_WORK ITEM:_
Print all of the data exactly, but drop the pictures.

_Source texts of formatted documents:_
........
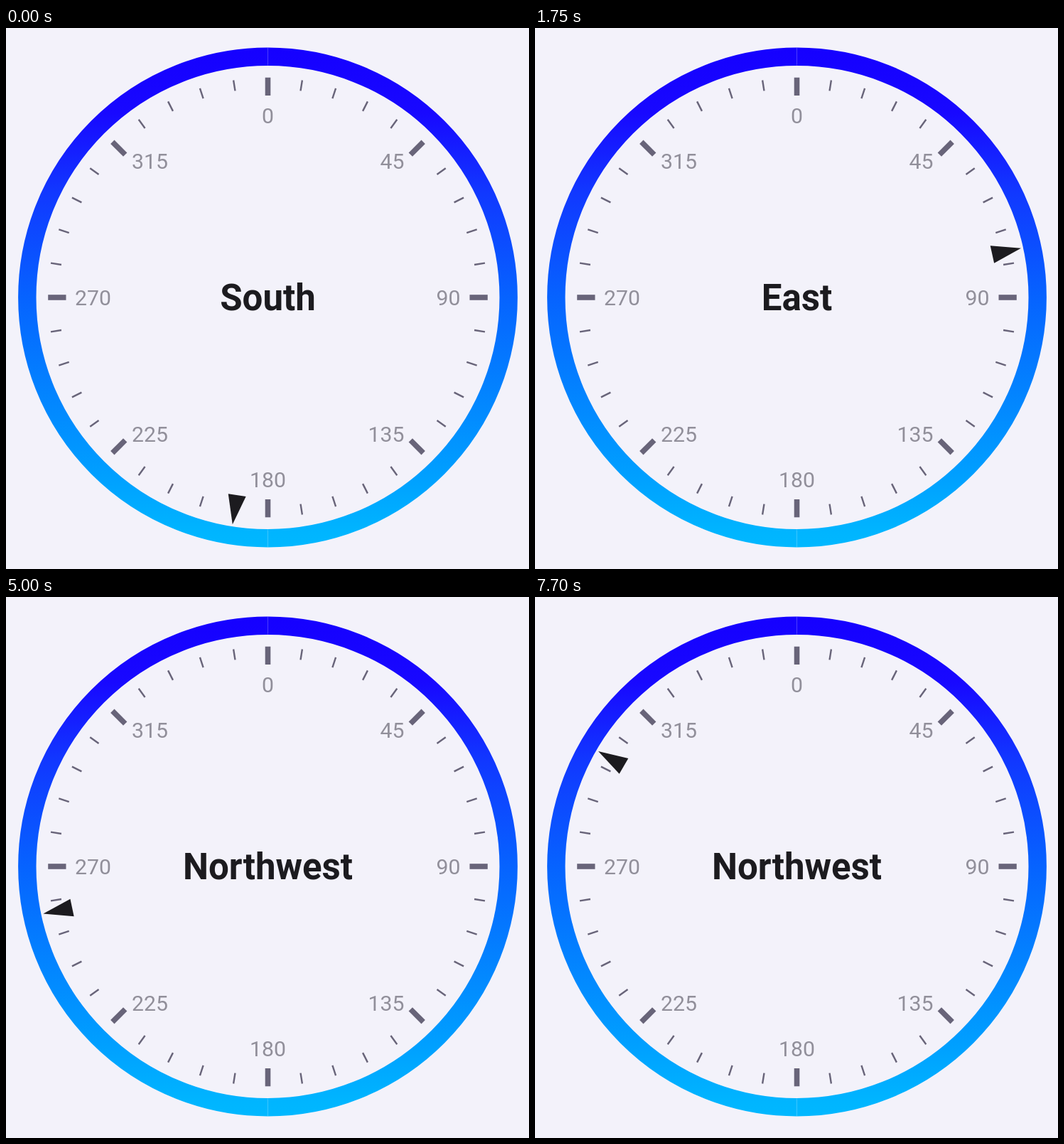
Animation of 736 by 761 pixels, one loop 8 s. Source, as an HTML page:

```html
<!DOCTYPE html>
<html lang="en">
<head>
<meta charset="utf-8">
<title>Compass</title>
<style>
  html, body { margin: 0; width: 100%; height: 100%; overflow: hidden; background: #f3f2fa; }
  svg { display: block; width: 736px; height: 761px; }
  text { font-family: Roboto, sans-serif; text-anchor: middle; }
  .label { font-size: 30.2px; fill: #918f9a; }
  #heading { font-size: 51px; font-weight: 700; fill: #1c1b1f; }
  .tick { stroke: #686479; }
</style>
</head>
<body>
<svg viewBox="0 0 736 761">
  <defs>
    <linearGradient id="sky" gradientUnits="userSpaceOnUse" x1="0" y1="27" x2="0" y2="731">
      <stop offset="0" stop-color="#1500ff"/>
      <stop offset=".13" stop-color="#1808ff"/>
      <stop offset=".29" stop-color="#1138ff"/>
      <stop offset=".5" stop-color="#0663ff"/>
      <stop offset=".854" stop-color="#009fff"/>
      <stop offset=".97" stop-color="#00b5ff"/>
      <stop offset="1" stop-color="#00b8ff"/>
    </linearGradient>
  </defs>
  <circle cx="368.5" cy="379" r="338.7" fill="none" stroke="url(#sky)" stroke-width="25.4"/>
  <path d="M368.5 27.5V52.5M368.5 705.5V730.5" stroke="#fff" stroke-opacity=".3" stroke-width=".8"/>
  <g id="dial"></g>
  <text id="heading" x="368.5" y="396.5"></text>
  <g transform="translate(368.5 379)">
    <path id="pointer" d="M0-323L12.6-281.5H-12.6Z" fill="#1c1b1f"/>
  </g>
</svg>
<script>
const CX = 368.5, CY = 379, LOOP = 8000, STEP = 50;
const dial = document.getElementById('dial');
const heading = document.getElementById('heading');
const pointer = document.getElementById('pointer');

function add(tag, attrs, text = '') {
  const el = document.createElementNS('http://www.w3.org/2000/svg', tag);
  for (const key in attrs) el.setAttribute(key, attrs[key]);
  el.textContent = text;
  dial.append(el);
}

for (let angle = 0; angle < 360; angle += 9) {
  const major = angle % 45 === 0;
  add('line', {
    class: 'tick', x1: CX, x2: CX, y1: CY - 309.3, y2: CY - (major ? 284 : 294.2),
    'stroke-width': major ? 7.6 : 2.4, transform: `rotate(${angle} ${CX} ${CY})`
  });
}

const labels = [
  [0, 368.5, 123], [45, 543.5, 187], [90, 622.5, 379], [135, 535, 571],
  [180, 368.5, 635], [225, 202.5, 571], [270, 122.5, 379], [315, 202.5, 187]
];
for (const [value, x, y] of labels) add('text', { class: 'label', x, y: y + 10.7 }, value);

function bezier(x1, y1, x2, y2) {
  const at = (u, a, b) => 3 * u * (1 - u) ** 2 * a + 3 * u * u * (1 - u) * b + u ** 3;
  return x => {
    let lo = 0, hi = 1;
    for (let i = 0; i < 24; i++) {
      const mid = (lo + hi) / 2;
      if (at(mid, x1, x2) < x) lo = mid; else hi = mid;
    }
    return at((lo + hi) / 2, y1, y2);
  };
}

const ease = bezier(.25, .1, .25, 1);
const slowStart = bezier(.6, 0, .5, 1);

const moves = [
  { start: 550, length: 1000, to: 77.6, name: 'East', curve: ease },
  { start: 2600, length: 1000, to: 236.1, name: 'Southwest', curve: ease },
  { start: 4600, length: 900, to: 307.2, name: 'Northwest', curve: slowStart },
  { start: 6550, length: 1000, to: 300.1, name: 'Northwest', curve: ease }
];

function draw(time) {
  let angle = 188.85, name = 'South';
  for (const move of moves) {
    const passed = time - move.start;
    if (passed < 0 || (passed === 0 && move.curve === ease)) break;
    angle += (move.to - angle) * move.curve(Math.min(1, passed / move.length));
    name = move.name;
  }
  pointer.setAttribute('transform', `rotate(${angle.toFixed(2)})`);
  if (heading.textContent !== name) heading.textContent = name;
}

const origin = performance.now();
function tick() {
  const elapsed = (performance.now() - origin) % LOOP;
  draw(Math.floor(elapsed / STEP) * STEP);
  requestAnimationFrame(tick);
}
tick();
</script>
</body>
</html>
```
........
_ANSWER BOX:_
Animation of 736 by 761 pixels, one loop 8 s. Source, as an HTML page:

```html
<!DOCTYPE html>
<html lang="en">
<head>
<meta charset="utf-8">
<title>Compass</title>
<style>
  html, body { margin: 0; width: 100%; height: 100%; overflow: hidden; background: #f3f2fa; }
  svg { display: block; width: 736px; height: 761px; }
  text { font-family: Roboto, sans-serif; text-anchor: middle; }
  .label { font-size: 30.2px; fill: #918f9a; }
  #heading { font-size: 51px; font-weight: 700; fill: #1c1b1f; }
  .tick { stroke: #686479; }
</style>
</head>
<body>
<svg viewBox="0 0 736 761">
  <defs>
    <linearGradient id="sky" gradientUnits="userSpaceOnUse" x1="0" y1="27" x2="0" y2="731">
      <stop offset="0" stop-color="#1500ff"/>
      <stop offset=".13" stop-color="#1808ff"/>
      <stop offset=".29" stop-color="#1138ff"/>
      <stop offset=".5" stop-color="#0663ff"/>
      <stop offset=".854" stop-color="#009fff"/>
      <stop offset=".97" stop-color="#00b5ff"/>
      <stop offset="1" stop-color="#00b8ff"/>
    </linearGradient>
  </defs>
  <circle cx="368.5" cy="379" r="338.7" fill="none" stroke="url(#sky)" stroke-width="25.4"/>
  <path d="M368.5 27.5V52.5M368.5 705.5V730.5" stroke="#fff" stroke-opacity=".3" stroke-width=".8"/>
  <g id="dial"></g>
  <text id="heading" x="368.5" y="396.5"></text>
  <g transform="translate(368.5 379)">
    <path id="pointer" d="M0-323L12.6-281.5H-12.6Z" fill="#1c1b1f"/>
  </g>
</svg>
<script>
const CX = 368.5, CY = 379, LOOP = 8000, STEP = 50;
const dial = document.getElementById('dial');
const heading = document.getElementById('heading');
const pointer = document.getElementById('pointer');

function add(tag, attrs, text = '') {
  const el = document.createElementNS('http://www.w3.org/2000/svg', tag);
  for (const key in attrs) el.setAttribute(key, attrs[key]);
  el.textContent = text;
  dial.append(el);
}

for (let angle = 0; angle < 360; angle += 9) {
  const major = angle % 45 === 0;
  add('line', {
    class: 'tick', x1: CX, x2: CX, y1: CY - 309.3, y2: CY - (major ? 284 : 294.2),
    'stroke-width': major ? 7.6 : 2.4, transform: `rotate(${angle} ${CX} ${CY})`
  });
}

const labels = [
  [0, 368.5, 123], [45, 543.5, 187], [90, 622.5, 379], [135, 535, 571],
  [180, 368.5, 635], [225, 202.5, 571], [270, 122.5, 379], [315, 202.5, 187]
];
for (const [value, x, y] of labels) add('text', { class: 'label', x, y: y + 10.7 }, value);

function bezier(x1, y1, x2, y2) {
  const at = (u, a, b) => 3 * u * (1 - u) ** 2 * a + 3 * u * u * (1 - u) * b + u ** 3;
  return x => {
    let lo = 0, hi = 1;
    for (let i = 0; i < 24; i++) {
      const mid = (lo + hi) / 2;
      if (at(mid, x1, x2) < x) lo = mid; else hi = mid;
    }
    return at((lo + hi) / 2, y1, y2);
  };
}

const ease = bezier(.25, .1, .25, 1);
const slowStart = bezier(.6, 0, .5, 1);

const moves = [
  { start: 550, length: 1000, to: 77.6, name: 'East', curve: ease },
  { start: 2600, length: 1000, to: 236.1, name: 'Southwest', curve: ease },
  { start: 4600, length: 900, to: 307.2, name: 'Northwest', curve: slowStart },
  { start: 6550, length: 1000, to: 300.1, name: 'Northwest', curve: ease }
];

function draw(time) {
  let angle = 188.85, name = 'South';
  for (const move of moves) {
    const passed = time - move.start;
    if (passed < 0 || (passed === 0 && move.curve === ease)) break;
    angle += (move.to - angle) * move.curve(Math.min(1, passed / move.length));
    name = move.name;
  }
  pointer.setAttribute('transform', `rotate(${angle.toFixed(2)})`);
  if (heading.textContent !== name) heading.textContent = name;
}

const origin = performance.now();
function tick() {
  const elapsed = (performance.now() - origin) % LOOP;
  draw(Math.floor(elapsed / STEP) * STEP);
  requestAnimationFrame(tick);
}
tick();
</script>
</body>
</html>
```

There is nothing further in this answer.